"I'd like to think it was something I did, but I think it passed because the media helped make the issue public," Ms. Ruben said.
Ms. Ruben defended her bill successfully against the best that the Senate Judicial Proceedings chairman, Walter M. Baker, could send her way. A lawyer and skilled legislative debater, Mr. Baker attempted to amend it with what was called a "poison pill," an onerous records-checking procedure that would have preserved the sort of game playing that per se is designed to eliminate. There was some doubt at one point that Mr. Baker would permit a vote on the bill.
Ms. Ruben says she is convinced that Mr. Baker was not trying to make life easier for himself or his lawyer colleagues. He opposed it because the per se approach is truly repugnant to his sense of due process, she says.
Her own view: "If they're drunk, they ought to pay the price before they kill somebody."
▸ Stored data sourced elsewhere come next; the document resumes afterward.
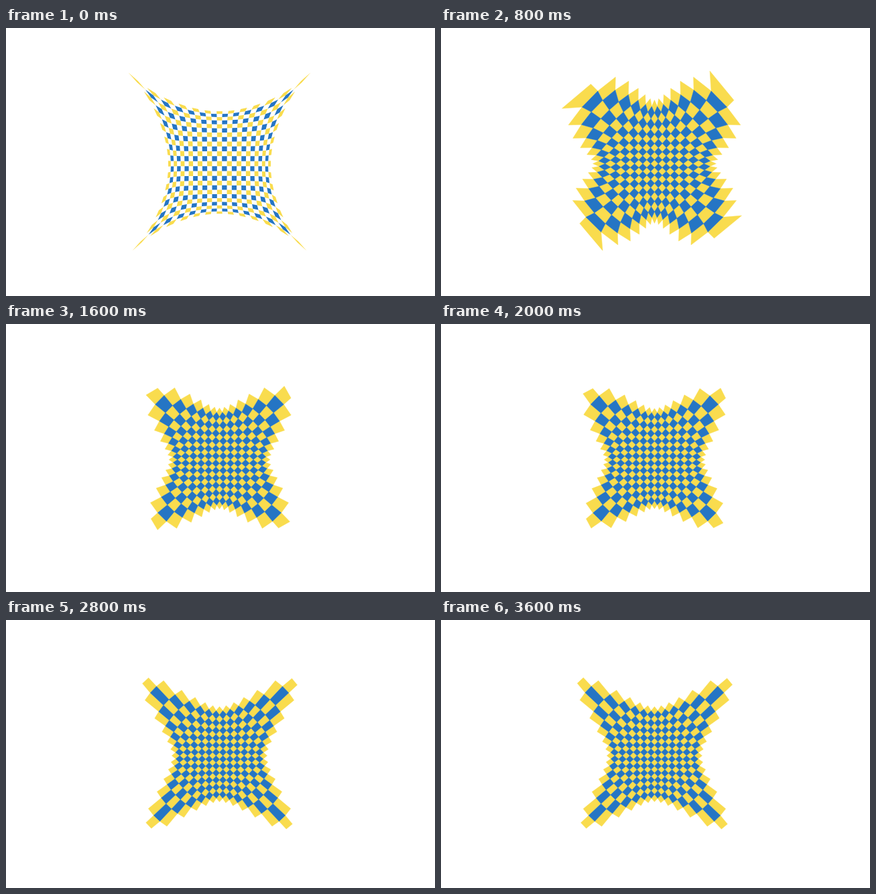
These frames come from a looping animation (640 px wide and 400 px high, 4000 ms). An HTML page with a canvas:

```html
<!DOCTYPE html>
<html lang="en">
<head>
<meta charset="utf-8">
<title>Checkerboard relaxation</title>
<style>
  html, body { margin: 0; width: 100%; height: 100%; overflow: hidden; background: #fff; }
  canvas { display: block; width: 640px; height: 400px; }
</style>
</head>
<body>
<canvas id="stage" width="640" height="400"></canvas>
<script>
const ctx = document.getElementById('stage').getContext('2d');
const YELLOW = '#f9dc4e', BLUE = '#2575c4';
const N = 12, STEP = 400, CX = 318.5, CY = 202.5;

// size: scale at the centre; grow: stretch along an axis; flare: pull to the corners;
// pinch, cornerPinch: squeeze near the rim; tilt: larger top than bottom;
// long, short: the two outer corner points, as [outward, sideways]
const open = { size: 89, grow: -14.4, flare: 33, pinch: -12, cornerPinch: 0, tilt: 0.022 };
const wide = {
  size: 94, grow: 28, flare: 85, pinch: 43, cornerPinch: 44, tilt: 0.04,
  long: [195, 78], short: [154, 112]
};
const middle = {
  size: 69, grow: 13.5, flare: 56, pinch: 21, cornerPinch: 20, tilt: 0.03,
  long: [134, 80], short: [115, 92]
};
const small = {
  size: 66, grow: 4, flare: 43, pinch: 16, cornerPinch: 2, tilt: 0.025,
  long: [115.5, 88.5], short: [105.5, 90.5]
};
const square = {
  size: 65, grow: 3.6, flare: 36, pinch: 15, cornerPinch: -6, tilt: 0.02,
  long: [104.5, 96.5], short: [104, 90]
};
const star = {
  size: 62, grow: 3, flare: 42, pinch: 4, cornerPinch: -5, tilt: 0.028,
  long: [112, 105], short: [113, 103]
};

// each step blends two poses
const steps = [
  [open, open, 0], [wide, wide, 0], [middle, middle, 0], [small, small, 0],
  [small, square, 0.75], [square, square, 0], [square, star, 0.75],
  [square, star, 0.98], [star, star, 0], [star, star, 0]
];

function stretch(pose, u, v) {
  const U = u * u, V = v * v;
  const rim = (pose.pinch + pose.cornerPinch * U) * V ** 3;
  return u * (pose.size + pose.grow * U + pose.flare * U * V - rim);
}

// the outer corner points form a pinwheel
function cornerTip(pose, i, j) {
  const flat = Math.abs(i) > Math.abs(j);
  const [out, side] = flat === (i * j > 0) ? pose.long : pose.short;
  return [Math.sign(i) * (flat ? out : side), Math.sign(j) * (flat ? side : out)];
}

function point(pose, i, j) {
  const u = i / N, v = j / N;
  const isTip = pose.long && Math.abs(i) + Math.abs(j) > 2 * N;
  const [x, y] = isTip ? cornerTip(pose, i, j) : [stretch(pose, u, v), stretch(pose, v, u)];
  const scale = 1 - pose.tilt * v;
  return [CX + x * scale, CY + y * scale];
}

function blend([from, to, k], i, j) {
  const p = point(from, i, j), q = point(to, i, j);
  return [p[0] + (q[0] - p[0]) * k, p[1] + (q[1] - p[1]) * k];
}

function tiles(step, start, color) {
  const spread = step[0] === open;
  const shape = spread
    ? [[-0.5, -0.5], [0.5, -0.5], [0.5, 0.5], [-0.5, 0.5]]
    : [[-1, 0], [0, -1], [1, 0], [0, 1]];
  ctx.beginPath();
  for (let i = start; i <= -start; i += 2) {
    for (let j = start; j <= -start; j += 2) {
      shape.forEach(([di, dj], k) => {
        const p = blend(step, i + di, j + dj);
        k ? ctx.lineTo(...p) : ctx.moveTo(...p);
      });
      ctx.closePath();
    }
  }
  ctx.fillStyle = ctx.strokeStyle = color;
  ctx.lineWidth = 0.5;
  ctx.lineJoin = 'bevel';
  ctx.fill();
  // hide hairline seams between touching tiles
  if (!spread) ctx.stroke();
}

let shown = -1;
function frame() {
  const index = Math.floor(performance.now() / STEP) % steps.length;
  if (index !== shown) {
    shown = index;
    ctx.fillStyle = '#fff';
    ctx.fillRect(0, 0, 640, 400);
    tiles(steps[index], -N, YELLOW);
    tiles(steps[index], 1 - N, BLUE);
  }
  requestAnimationFrame(frame);
}
frame();
</script>
</body>
</html>
```
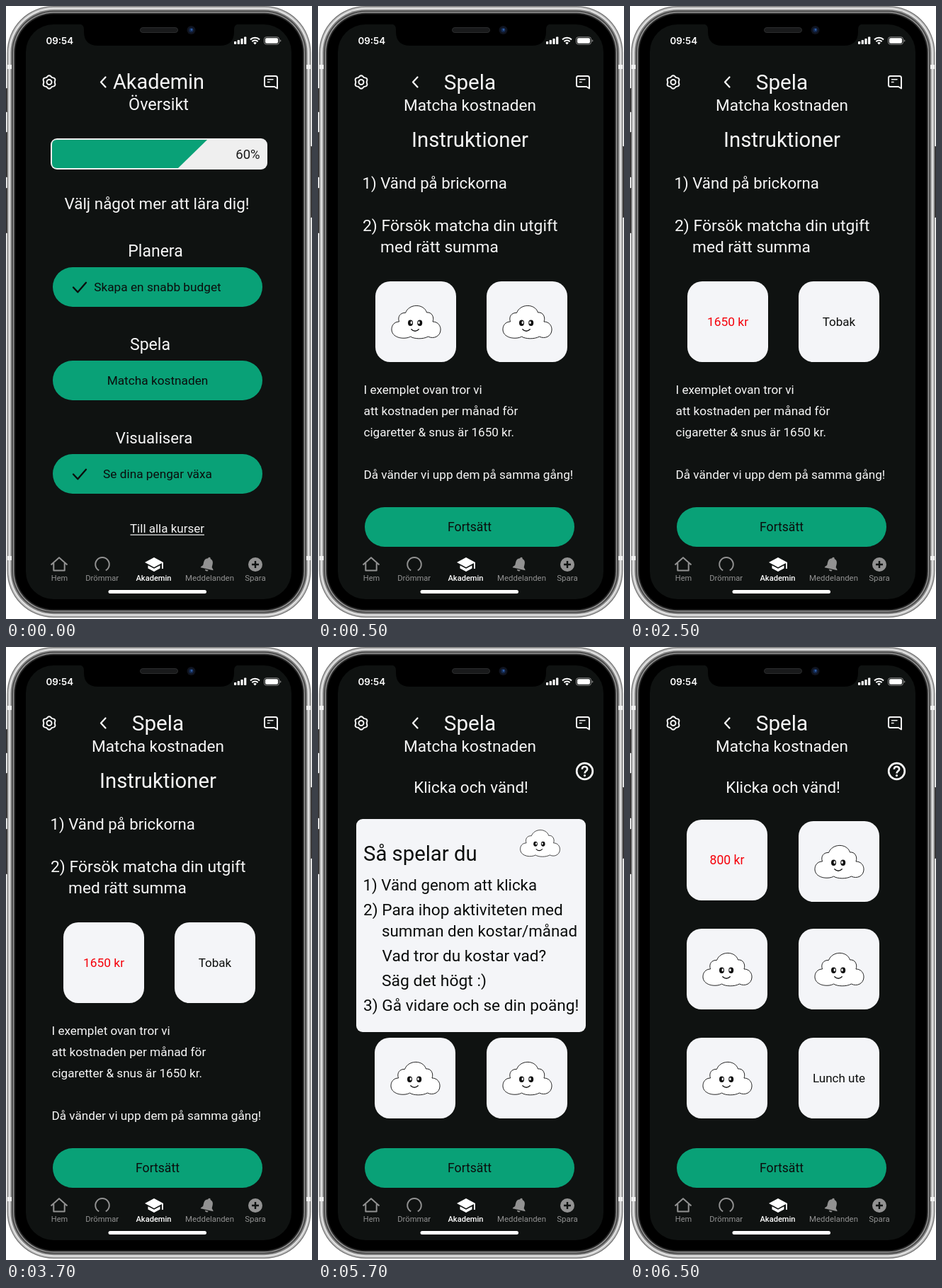
An HTML page that plays this animation: 432 by 866 pixels, repeating every 8 s.

```html
<!DOCTYPE html>
<html lang="sv">
<head>
<meta charset="utf-8">
<title>Akademin</title>
<style>
html, body { margin: 0; width: 100%; height: 100%; overflow: hidden; background: #fff; }
svg { display: block; width: 100%; height: 100%; }
text { font-family: Roboto, Inter, sans-serif; white-space: pre; }
.line { fill: none; stroke: #f6f6f6; stroke-width: 2; stroke-linecap: round; stroke-linejoin: round; }
.dim { fill: none; stroke: #929292; stroke-width: 2; stroke-linejoin: round; }
</style>
</head>
<body>
<svg viewBox="0 0 432 866" preserveAspectRatio="xMidYMid meet">
  <defs>
    <g id="cloud">
      <path d="M-15-13C-10-26.400 11-26.400 15-13.500C22-14.500 26-7 23.500-.5C31-.5 35 5.500 34.500 11.500C34 20 25 24.500 17 20.500C10 24.500-3 24-8 20.500C-14 24.500-33 24-34.500 11.500C-35 5-31-.5-24-.5C-26.500-8-22-13.500-15-13Z"
        fill="#fff" stroke="#222" stroke-linejoin="round"/>
      <ellipse cx="-8" cy="1.200" rx="3.500" ry="4.200" fill="#111"/>
      <ellipse cx="5.200" cy="1.200" rx="3.500" ry="4.200" fill="#111"/>
      <ellipse cx="-6.700" cy=".7" rx="1.200" ry="2" fill="#fff"/>
      <ellipse cx="4" cy=".7" rx="1.200" ry="2" fill="#fff"/>
      <path d="M-6.700 10.200Q-1.500 15.200 3.800 10.200" fill="none" stroke="#111" stroke-width="1.300" stroke-linecap="round"/>
    </g>
  </defs>

  <g id="phone">
    <g fill="#2c2a2a">
      <rect y="116" width="4" height="34" rx="1"/>
      <rect y="178" width="4" height="64" rx="1"/>
      <rect y="257" width="4" height="64" rx="1"/>
      <rect x="428" y="198" width="4" height="101" rx="1"/>
    </g>
    <g id="rim"></g>
    <g fill="#f1f1f1">
      <rect x="2" y="83" width="6" height="6"/><rect x="424" y="83" width="6" height="6"/>
      <rect x="2" y="777" width="6" height="6"/><rect x="424" y="777" width="6" height="6"/>
    </g>
    <rect x="28" y="26" width="375" height="812" rx="39" fill="#0f1211"/>
    <path d="M103 25Q110 26 110 33V36Q110 56 130 56H302Q322 56 322 36V33Q322 26 329 25Z" fill="#000"/>
    <rect x="189.500" y="30.500" width="53" height="7" rx="3.500" fill="#191a1b" stroke="#2b2c2d"/>
    <circle cx="261.500" cy="34" r="6" fill="#10141f"/>
    <circle cx="261.500" cy="34" r="3.200" fill="#14294f"/>
    <circle cx="262" cy="33.500" r="1.400" fill="#2f5da5"/>
  </g>

  <g id="status" fill="#fff">
    <rect x="322" y="50" width="3.200" height="4" rx=".8"/>
    <rect x="326.700" y="48" width="3.200" height="6" rx=".8"/>
    <rect x="331.400" y="46" width="3.200" height="8" rx=".8"/>
    <rect x="336.100" y="43.500" width="3.200" height="10.500" rx=".8"/>
    <g fill="none" stroke="#fff" stroke-width="2.100">
      <path d="M345 47.400A9.300 9.300 0 0 1 358 47.400"/>
      <path d="M347.400 50.200A5.900 5.900 0 0 1 355.600 50.200"/>
    </g>
    <path d="M349.200 52A3.400 3.400 0 0 1 353.800 52L351.500 54.500Z"/>
    <rect x="364.500" y="43.800" width="21" height="10.400" rx="3" fill="none" stroke="#8c8c8c"/>
    <rect x="366" y="45.300" width="18" height="7.400" rx="1.800"/>
    <path d="M386.800 47.200q1.600 .4 1.600 1.800t-1.600 1.800z" fill="#8c8c8c"/>
  </g>

  <g id="header" class="line">
    <path id="gear"/>
    <circle cx="61" cy="107.500" r="3.500"/>
    <path d="M140.500 100.500L134 107.500L140.500 114.500" stroke-width="2.300"/>
    <path d="M367.500 99H380.500Q383 99 383 101.500V116.500L379 114H367.500Q365 114 365 111.500V101.500Q365 99 367.500 99Z"/>
    <path d="M369.500 103.800H377M369.500 107.500H372" stroke-width="1.600"/>
  </g>

  <g id="nav">
    <path class="dim" d="M63.500 789.500L75 779.300L86.500 789.500M67.300 787V797.500H82.700V787"/>
    <path class="dim" d="M131.200 797.400A9.800 9.800 0 1 1 140.800 797.400"/>
    <g fill="#fff">
      <path d="M209 779L222 786L209 793L196 786Z"/>
      <path d="M200.500 790.200V794.600L209 799L217.500 794.600V790.200L209 794.800Z"/>
      <rect x="220" y="786" width="1.900" height="9"/>
    </g>
    <g fill="#929292" transform="rotate(13 285 789)">
      <path d="M285 778.500q1.800 0 1.800 2c3.400 .9 4.600 3.400 4.600 6.500v4.600l2.600 2.800v1h-18v-1l2.600-2.800v-4.600c0-3.100 1.200-5.600 4.600-6.500q0-2 1.800-2z"/>
      <path d="M282.600 796.600h4.800q-.4 2-2.400 2t-2.400-2z"/>
    </g>
    <circle cx="352" cy="789" r="10" fill="#929292"/>
    <path d="M352 784V794M347 789H357" stroke="#0f1211" stroke-width="2.400"/>
    <rect x="144.500" y="825" width="138.500" height="5" rx="2.500" fill="#fff"/>
  </g>
  <g id="labels"></g>
  <g id="screen"></g>
</svg>
<script>
const WHITE = '#f6f6f6', INK = '#0b0d0c', GREEN = '#09a177', CARD = '#f4f5f8', RED = '#f5000a', GREY = '#929292';
const LOOP = 8000;

const byId = id => document.getElementById(id);
const text = (s, x, y, size, fill = WHITE, anchor = 'start', extra = '') =>
  `<text x="${x}" y="${y}" font-size="${size}" fill="${fill}" text-anchor="${anchor}" ${extra}>${s.replace('&', '&amp;')}</text>`;
const mid = (s, x, y, size, fill, extra) => text(s, x, y, size, fill, 'middle', extra);
const box = (x, y, w, h, r, fill) =>
  `<rect x="${x}" y="${y}" width="${w}" height="${h}" rx="${r}" fill="${fill}"/>`;
const button = (label, y, size = 17.25) =>
  box(66, y, 296, 56, 28, GREEN) + mid(label, 214, y + 34, size, INK);
const check = y =>
  `<path d="M95 ${y}l6.3 6.8l11.7-13.5" fill="none" stroke="${INK}" stroke-width="2.3" stroke-linecap="round" stroke-linejoin="round"/>`;
const cloud = (x, y, k = 1) => `<use href="#cloud" transform="translate(${x} ${y}) scale(${k})"/>`;
const blank = (x, y) => box(x, y, 114, 114, 21, CARD);
const hidden = (x, y) => blank(x, y) + cloud(x + 57.5, y + 57.5);
const shown = (x, y, label, size, fill = INK) => blank(x, y) + mid(label, x + 57, y + 63, size, fill);

const overview = () =>
  mid('Akademin', 215.5, 117, 28.9) +
  mid('Översikt', 215.5, 147, 23.4) +
  box(63, 187, 306, 44, 9, '#efefef') +
  `<path d="M72 189H284L243 229H72Q65 229 65 222V196Q65 189 72 189Z" fill="${GREEN}"/>` +
  mid('60%', 341.5, 216, 18.5, '#1b1b1b') +
  mid('Välj något mer att lära dig!', 213, 287, 22.4) +
  mid('Planera', 211, 354, 23) +
  button('Skapa en snabb budget', 369) + check(397.5) +
  mid('Spela', 203.5, 486, 23.1) +
  button('Matcha kostnaden', 501) +
  mid('Visualisera', 209, 618, 22.2) +
  button('Se dina pengar växa', 633) + check(661.5) +
  mid('Till alla kurser', 227.5, 744, 17) +
  box(175.5, 746.5, 104.5, 1.2, 0, WHITE);

const gameHead = () =>
  mid('Spela', 214.5, 118, 29.7) +
  mid('Matcha kostnaden', 214.5, 148, 22.6) +
  button('Fortsätt', 708, 17.6);

const rules = cards => gameHead() +
  mid('Instruktioner', 214.5, 198.5, 29.3) +
  text('1) Vänd på brickorna', 62.5, 258, 22.2) +
  text('2) Försök matcha din utgift', 63, 318, 22.9) +
  text('med rätt summa', 88, 348, 22.7) +
  cards +
  text('I exemplet ovan tror vi', 64.5, 548, 17.1) +
  text('att kostnaden per månad för', 64.5, 578, 17.25) +
  text('cigaretter & snus är 1650 kr.', 64.5, 608, 17.1) +
  text('Då vänder vi upp dem på samma gång!', 64.5, 668, 17.15);

const playHead = () => gameHead() +
  mid('Klicka och vänd!', 216, 206, 22.4) +
  `<circle cx="376.5" cy="175.5" r="11.3" fill="none" stroke="${WHITE}" stroke-width="2.7"/>
   <path d="M372.8 172.7q.2-3.7 3.7-3.7t3.7 3.4c0 2.8-3.7 3-3.7 6" fill="none" stroke="${WHITE}" stroke-width="2.6"/>
   <circle cx="376.5" cy="181.6" r="1.6" fill="${WHITE}"/>`;

const guide = () => playHead() +
  hidden(80, 552) + hidden(238, 552) +
  box(54, 243, 324, 301, 9, CARD) +
  cloud(313.5, 277.3, .81) +
  [['Så spelar du', 64, 302, 29.3],
   ['1) Vänd genom att klicka', 63.5, 344, 22.25],
   ['2) Para ihop aktiviteten med', 64, 379, 22.65],
   ['summan den kostar/månad', 90, 409, 22.35],
   ['Vad tror du kostar vad?', 90.5, 444, 22.6],
   ['Säg det högt :)', 90, 479, 22.9],
   ['3) Gå vidare och se din poäng!', 64, 514, 22.7]]
    .map(row => text(...row, INK)).join('');

const board = () => playHead() +
  shown(80, 244, '800 kr', 17.6, RED) + hidden(238, 246) +
  hidden(80, 398) + hidden(238, 398) +
  hidden(80, 552) + shown(238, 552, 'Lunch ute', 17);

const scenes = [
  [0, overview()],
  [500, rules(hidden(81, 389) + hidden(238, 389))],
  [2500, rules(shown(81, 389, '1650 kr', 17.4, RED) + shown(238, 389, 'Tobak', 17))],
  [4500, guide()],
  [6500, board()]
];

// Nested rings of the metal frame: inset and shade.
byId('rim').innerHTML = [
  [0, '#777'], [1.3, '#c4c4c4'], [3, '#e6e6e6'], [4.8, '#8c8c8c'],
  [6.5, '#4c4c4c'], [8.5, '#a0a0a0'], [9.7, '#2a2a2a'], [11.5, '#000']
].map(([d, fill]) => box(1.5 + d, d, 429 - 2 * d, 864 - 2 * d, 66 - d, fill)).join('');

// Six soft teeth around the hub.
byId('gear').setAttribute('d', 'M' + Array.from({ length: 60 }, (_, i) => {
  const a = i * Math.PI / 30, r = 8.5 + .8 * Math.cos(6 * a);
  return (61 + r * Math.sin(a)).toFixed(2) + ' ' + (107.5 - r * Math.cos(a)).toFixed(2);
}).join('L') + 'Z');

byId('labels').innerHTML =
  text('09:54', 56.5, 54, 13.3, '#fff', 'start', 'style="font-family:Inter,sans-serif;font-weight:600"') +
  mid('Hem', 75.5, 812, 11, GREY) +
  mid('Drömmar', 135.7, 812, 11.2, GREY) +
  mid('Akademin', 208.5, 812, 11.1, '#fff', 'font-weight="500"') +
  mid('Meddelanden', 287.5, 812, 11.4, GREY) +
  mid('Spara', 352, 812, 11.5, GREY);

const screenEl = byId('screen');
let current = null;

function draw(t) {
  const scene = scenes.filter(([start]) => start <= t).pop();
  if (scene === current) return;
  current = scene;
  screenEl.innerHTML = scene[1];
}

const begin = performance.now();
function tick() {
  draw((performance.now() - begin) % LOOP);
  requestAnimationFrame(tick);
}
tick();
</script>
</body>
</html>
```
Mr. Genn says the House Judiciary Committee's resolute opposition to the bill faded finally with the realization that "everyone is a potential victim or perpetrator." Anyone, he said, could be killed or kill if not sufficiently alert to the effect of alcohol. That was not new, of course, but this year it had the needed impact.
Having passed the per se law, Maryland might now qualify for more than $1 million in federal traffic safety funds. But that was not the objective. About 200 people were killed in Maryland last year in crashes involving alcohol.
Mr. Fell says the National Highway Traffic Safety Administration's studies show per se saves lives.
"We studied California, which accounts for 10 percent of the nation's fatalities," he says. "They lowered their [blood alcohol content] to .08 in 1990 and added administrative license revocation, and they saw a 12 percent decrease in alcohol-related deaths that year."
A 12 percent decrease in Maryland's death rate would have meant 24 lives saved last year.
The law might have an impact on attitudes among even the most inveterate drinkers and repeat offenders, the study showed.
The California study showed that "there was a significant decrease in the proportion of drivers who tested at .20 or greater" -- more than twice the legal limit].
Mr. Fell is hoping, no doubt, that the highways will someday resemble the new atmosphere at USAir Arena.
"The difference there is like night and day," he says.
C. Fraser Smith is a reporter for The Baltimore Sun.